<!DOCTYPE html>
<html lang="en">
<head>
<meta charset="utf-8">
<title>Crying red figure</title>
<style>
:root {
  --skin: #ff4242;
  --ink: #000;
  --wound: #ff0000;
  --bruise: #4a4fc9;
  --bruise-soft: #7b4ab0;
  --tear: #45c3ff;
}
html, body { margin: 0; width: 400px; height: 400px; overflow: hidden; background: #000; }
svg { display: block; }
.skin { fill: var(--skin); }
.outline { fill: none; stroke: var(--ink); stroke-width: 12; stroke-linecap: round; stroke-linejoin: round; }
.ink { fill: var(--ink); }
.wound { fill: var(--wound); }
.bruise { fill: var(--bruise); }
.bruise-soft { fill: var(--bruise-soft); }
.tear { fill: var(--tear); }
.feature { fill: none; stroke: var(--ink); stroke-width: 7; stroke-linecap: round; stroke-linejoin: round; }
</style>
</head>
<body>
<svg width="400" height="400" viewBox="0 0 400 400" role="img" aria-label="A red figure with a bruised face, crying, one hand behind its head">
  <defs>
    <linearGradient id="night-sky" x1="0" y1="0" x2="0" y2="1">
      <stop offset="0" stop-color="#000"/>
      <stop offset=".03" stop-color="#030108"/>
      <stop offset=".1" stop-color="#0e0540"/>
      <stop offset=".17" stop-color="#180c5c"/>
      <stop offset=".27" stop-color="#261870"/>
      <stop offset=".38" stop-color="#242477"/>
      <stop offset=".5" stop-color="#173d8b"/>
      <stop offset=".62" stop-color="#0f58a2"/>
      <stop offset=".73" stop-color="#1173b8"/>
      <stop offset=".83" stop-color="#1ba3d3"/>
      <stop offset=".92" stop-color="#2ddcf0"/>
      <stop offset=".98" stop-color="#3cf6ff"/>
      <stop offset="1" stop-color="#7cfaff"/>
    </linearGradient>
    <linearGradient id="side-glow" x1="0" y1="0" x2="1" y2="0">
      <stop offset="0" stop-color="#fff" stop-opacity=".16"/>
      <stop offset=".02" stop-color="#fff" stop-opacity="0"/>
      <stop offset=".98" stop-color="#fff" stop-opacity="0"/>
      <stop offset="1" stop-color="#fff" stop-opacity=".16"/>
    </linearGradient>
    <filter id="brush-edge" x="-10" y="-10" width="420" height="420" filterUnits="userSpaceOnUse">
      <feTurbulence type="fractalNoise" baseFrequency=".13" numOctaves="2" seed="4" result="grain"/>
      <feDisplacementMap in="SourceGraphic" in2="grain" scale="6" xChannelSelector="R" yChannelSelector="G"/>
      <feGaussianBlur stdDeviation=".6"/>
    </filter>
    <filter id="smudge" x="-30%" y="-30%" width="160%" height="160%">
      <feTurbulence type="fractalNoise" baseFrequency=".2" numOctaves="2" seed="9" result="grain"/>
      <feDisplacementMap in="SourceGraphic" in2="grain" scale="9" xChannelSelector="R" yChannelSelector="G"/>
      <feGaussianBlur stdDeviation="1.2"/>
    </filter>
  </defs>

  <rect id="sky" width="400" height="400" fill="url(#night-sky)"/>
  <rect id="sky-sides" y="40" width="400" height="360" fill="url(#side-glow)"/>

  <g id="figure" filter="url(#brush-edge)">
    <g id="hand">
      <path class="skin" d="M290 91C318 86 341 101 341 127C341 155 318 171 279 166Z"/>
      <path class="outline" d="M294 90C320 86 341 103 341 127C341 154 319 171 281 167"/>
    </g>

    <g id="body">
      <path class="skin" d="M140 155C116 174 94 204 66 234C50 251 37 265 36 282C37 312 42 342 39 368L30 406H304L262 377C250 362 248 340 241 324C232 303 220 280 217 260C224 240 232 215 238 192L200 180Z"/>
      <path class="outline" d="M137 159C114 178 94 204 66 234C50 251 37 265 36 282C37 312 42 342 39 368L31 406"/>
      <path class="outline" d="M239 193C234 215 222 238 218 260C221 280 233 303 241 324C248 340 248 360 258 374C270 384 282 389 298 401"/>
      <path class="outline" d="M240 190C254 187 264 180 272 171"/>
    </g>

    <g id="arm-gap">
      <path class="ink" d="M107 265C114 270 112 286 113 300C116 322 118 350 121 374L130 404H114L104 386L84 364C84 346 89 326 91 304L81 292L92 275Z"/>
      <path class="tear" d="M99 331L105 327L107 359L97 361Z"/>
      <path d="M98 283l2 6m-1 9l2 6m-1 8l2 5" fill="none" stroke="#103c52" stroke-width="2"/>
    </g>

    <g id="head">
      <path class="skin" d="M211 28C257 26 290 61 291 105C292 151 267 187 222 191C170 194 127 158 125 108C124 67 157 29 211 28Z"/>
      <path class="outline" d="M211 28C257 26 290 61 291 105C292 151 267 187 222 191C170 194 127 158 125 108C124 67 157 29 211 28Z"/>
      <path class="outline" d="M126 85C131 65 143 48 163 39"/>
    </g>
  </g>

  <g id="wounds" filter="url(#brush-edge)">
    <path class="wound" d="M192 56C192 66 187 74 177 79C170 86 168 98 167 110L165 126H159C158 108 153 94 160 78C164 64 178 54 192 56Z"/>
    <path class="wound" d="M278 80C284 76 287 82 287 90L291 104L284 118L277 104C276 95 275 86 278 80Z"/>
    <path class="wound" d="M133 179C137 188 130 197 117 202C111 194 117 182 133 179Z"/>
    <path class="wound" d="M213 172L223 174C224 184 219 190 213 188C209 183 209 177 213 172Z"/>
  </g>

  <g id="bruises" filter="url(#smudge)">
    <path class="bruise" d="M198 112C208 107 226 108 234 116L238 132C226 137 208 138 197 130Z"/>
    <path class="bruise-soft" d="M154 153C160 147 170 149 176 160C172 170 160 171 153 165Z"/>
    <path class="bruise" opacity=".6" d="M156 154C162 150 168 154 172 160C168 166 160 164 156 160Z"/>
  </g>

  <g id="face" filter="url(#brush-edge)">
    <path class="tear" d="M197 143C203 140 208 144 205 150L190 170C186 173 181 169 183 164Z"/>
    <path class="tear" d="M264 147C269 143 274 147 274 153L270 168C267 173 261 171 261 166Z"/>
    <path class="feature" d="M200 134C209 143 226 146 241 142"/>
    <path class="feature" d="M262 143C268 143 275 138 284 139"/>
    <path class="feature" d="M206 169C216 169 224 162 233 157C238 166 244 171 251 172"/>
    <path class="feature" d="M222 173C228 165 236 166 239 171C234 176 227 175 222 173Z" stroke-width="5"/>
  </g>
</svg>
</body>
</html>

■ ASSIGNMENT:
Copy the data above in full, exactly as it reads.

■ ANSWER BELOW:
<!DOCTYPE html>
<html lang="en">
<head>
<meta charset="utf-8">
<title>Crying red figure</title>
<style>
:root {
  --skin: #ff4242;
  --ink: #000;
  --wound: #ff0000;
  --bruise: #4a4fc9;
  --bruise-soft: #7b4ab0;
  --tear: #45c3ff;
}
html, body { margin: 0; width: 400px; height: 400px; overflow: hidden; background: #000; }
svg { display: block; }
.skin { fill: var(--skin); }
.outline { fill: none; stroke: var(--ink); stroke-width: 12; stroke-linecap: round; stroke-linejoin: round; }
.ink { fill: var(--ink); }
.wound { fill: var(--wound); }
.bruise { fill: var(--bruise); }
.bruise-soft { fill: var(--bruise-soft); }
.tear { fill: var(--tear); }
.feature { fill: none; stroke: var(--ink); stroke-width: 7; stroke-linecap: round; stroke-linejoin: round; }
</style>
</head>
<body>
<svg width="400" height="400" viewBox="0 0 400 400" role="img" aria-label="A red figure with a bruised face, crying, one hand behind its head">
  <defs>
    <linearGradient id="night-sky" x1="0" y1="0" x2="0" y2="1">
      <stop offset="0" stop-color="#000"/>
      <stop offset=".03" stop-color="#030108"/>
      <stop offset=".1" stop-color="#0e0540"/>
      <stop offset=".17" stop-color="#180c5c"/>
      <stop offset=".27" stop-color="#261870"/>
      <stop offset=".38" stop-color="#242477"/>
      <stop offset=".5" stop-color="#173d8b"/>
      <stop offset=".62" stop-color="#0f58a2"/>
      <stop offset=".73" stop-color="#1173b8"/>
      <stop offset=".83" stop-color="#1ba3d3"/>
      <stop offset=".92" stop-color="#2ddcf0"/>
      <stop offset=".98" stop-color="#3cf6ff"/>
      <stop offset="1" stop-color="#7cfaff"/>
    </linearGradient>
    <linearGradient id="side-glow" x1="0" y1="0" x2="1" y2="0">
      <stop offset="0" stop-color="#fff" stop-opacity=".16"/>
      <stop offset=".02" stop-color="#fff" stop-opacity="0"/>
      <stop offset=".98" stop-color="#fff" stop-opacity="0"/>
      <stop offset="1" stop-color="#fff" stop-opacity=".16"/>
    </linearGradient>
    <filter id="brush-edge" x="-10" y="-10" width="420" height="420" filterUnits="userSpaceOnUse">
      <feTurbulence type="fractalNoise" baseFrequency=".13" numOctaves="2" seed="4" result="grain"/>
      <feDisplacementMap in="SourceGraphic" in2="grain" scale="6" xChannelSelector="R" yChannelSelector="G"/>
      <feGaussianBlur stdDeviation=".6"/>
    </filter>
    <filter id="smudge" x="-30%" y="-30%" width="160%" height="160%">
      <feTurbulence type="fractalNoise" baseFrequency=".2" numOctaves="2" seed="9" result="grain"/>
      <feDisplacementMap in="SourceGraphic" in2="grain" scale="9" xChannelSelector="R" yChannelSelector="G"/>
      <feGaussianBlur stdDeviation="1.2"/>
    </filter>
  </defs>

  <rect id="sky" width="400" height="400" fill="url(#night-sky)"/>
  <rect id="sky-sides" y="40" width="400" height="360" fill="url(#side-glow)"/>

  <g id="figure" filter="url(#brush-edge)">
    <g id="hand">
      <path class="skin" d="M290 91C318 86 341 101 341 127C341 155 318 171 279 166Z"/>
      <path class="outline" d="M294 90C320 86 341 103 341 127C341 154 319 171 281 167"/>
    </g>

    <g id="body">
      <path class="skin" d="M140 155C116 174 94 204 66 234C50 251 37 265 36 282C37 312 42 342 39 368L30 406H304L262 377C250 362 248 340 241 324C232 303 220 280 217 260C224 240 232 215 238 192L200 180Z"/>
      <path class="outline" d="M137 159C114 178 94 204 66 234C50 251 37 265 36 282C37 312 42 342 39 368L31 406"/>
      <path class="outline" d="M239 193C234 215 222 238 218 260C221 280 233 303 241 324C248 340 248 360 258 374C270 384 282 389 298 401"/>
      <path class="outline" d="M240 190C254 187 264 180 272 171"/>
    </g>

    <g id="arm-gap">
      <path class="ink" d="M107 265C114 270 112 286 113 300C116 322 118 350 121 374L130 404H114L104 386L84 364C84 346 89 326 91 304L81 292L92 275Z"/>
      <path class="tear" d="M99 331L105 327L107 359L97 361Z"/>
      <path d="M98 283l2 6m-1 9l2 6m-1 8l2 5" fill="none" stroke="#103c52" stroke-width="2"/>
    </g>

    <g id="head">
      <path class="skin" d="M211 28C257 26 290 61 291 105C292 151 267 187 222 191C170 194 127 158 125 108C124 67 157 29 211 28Z"/>
      <path class="outline" d="M211 28C257 26 290 61 291 105C292 151 267 187 222 191C170 194 127 158 125 108C124 67 157 29 211 28Z"/>
      <path class="outline" d="M126 85C131 65 143 48 163 39"/>
    </g>
  </g>

  <g id="wounds" filter="url(#brush-edge)">
    <path class="wound" d="M192 56C192 66 187 74 177 79C170 86 168 98 167 110L165 126H159C158 108 153 94 160 78C164 64 178 54 192 56Z"/>
    <path class="wound" d="M278 80C284 76 287 82 287 90L291 104L284 118L277 104C276 95 275 86 278 80Z"/>
    <path class="wound" d="M133 179C137 188 130 197 117 202C111 194 117 182 133 179Z"/>
    <path class="wound" d="M213 172L223 174C224 184 219 190 213 188C209 183 209 177 213 172Z"/>
  </g>

  <g id="bruises" filter="url(#smudge)">
    <path class="bruise" d="M198 112C208 107 226 108 234 116L238 132C226 137 208 138 197 130Z"/>
    <path class="bruise-soft" d="M154 153C160 147 170 149 176 160C172 170 160 171 153 165Z"/>
    <path class="bruise" opacity=".6" d="M156 154C162 150 168 154 172 160C168 166 160 164 156 160Z"/>
  </g>

  <g id="face" filter="url(#brush-edge)">
    <path class="tear" d="M197 143C203 140 208 144 205 150L190 170C186 173 181 169 183 164Z"/>
    <path class="tear" d="M264 147C269 143 274 147 274 153L270 168C267 173 261 171 261 166Z"/>
    <path class="feature" d="M200 134C209 143 226 146 241 142"/>
    <path class="feature" d="M262 143C268 143 275 138 284 139"/>
    <path class="feature" d="M206 169C216 169 224 162 233 157C238 166 244 171 251 172"/>
    <path class="feature" d="M222 173C228 165 236 166 239 171C234 176 227 175 222 173Z" stroke-width="5"/>
  </g>
</svg>
</body>
</html>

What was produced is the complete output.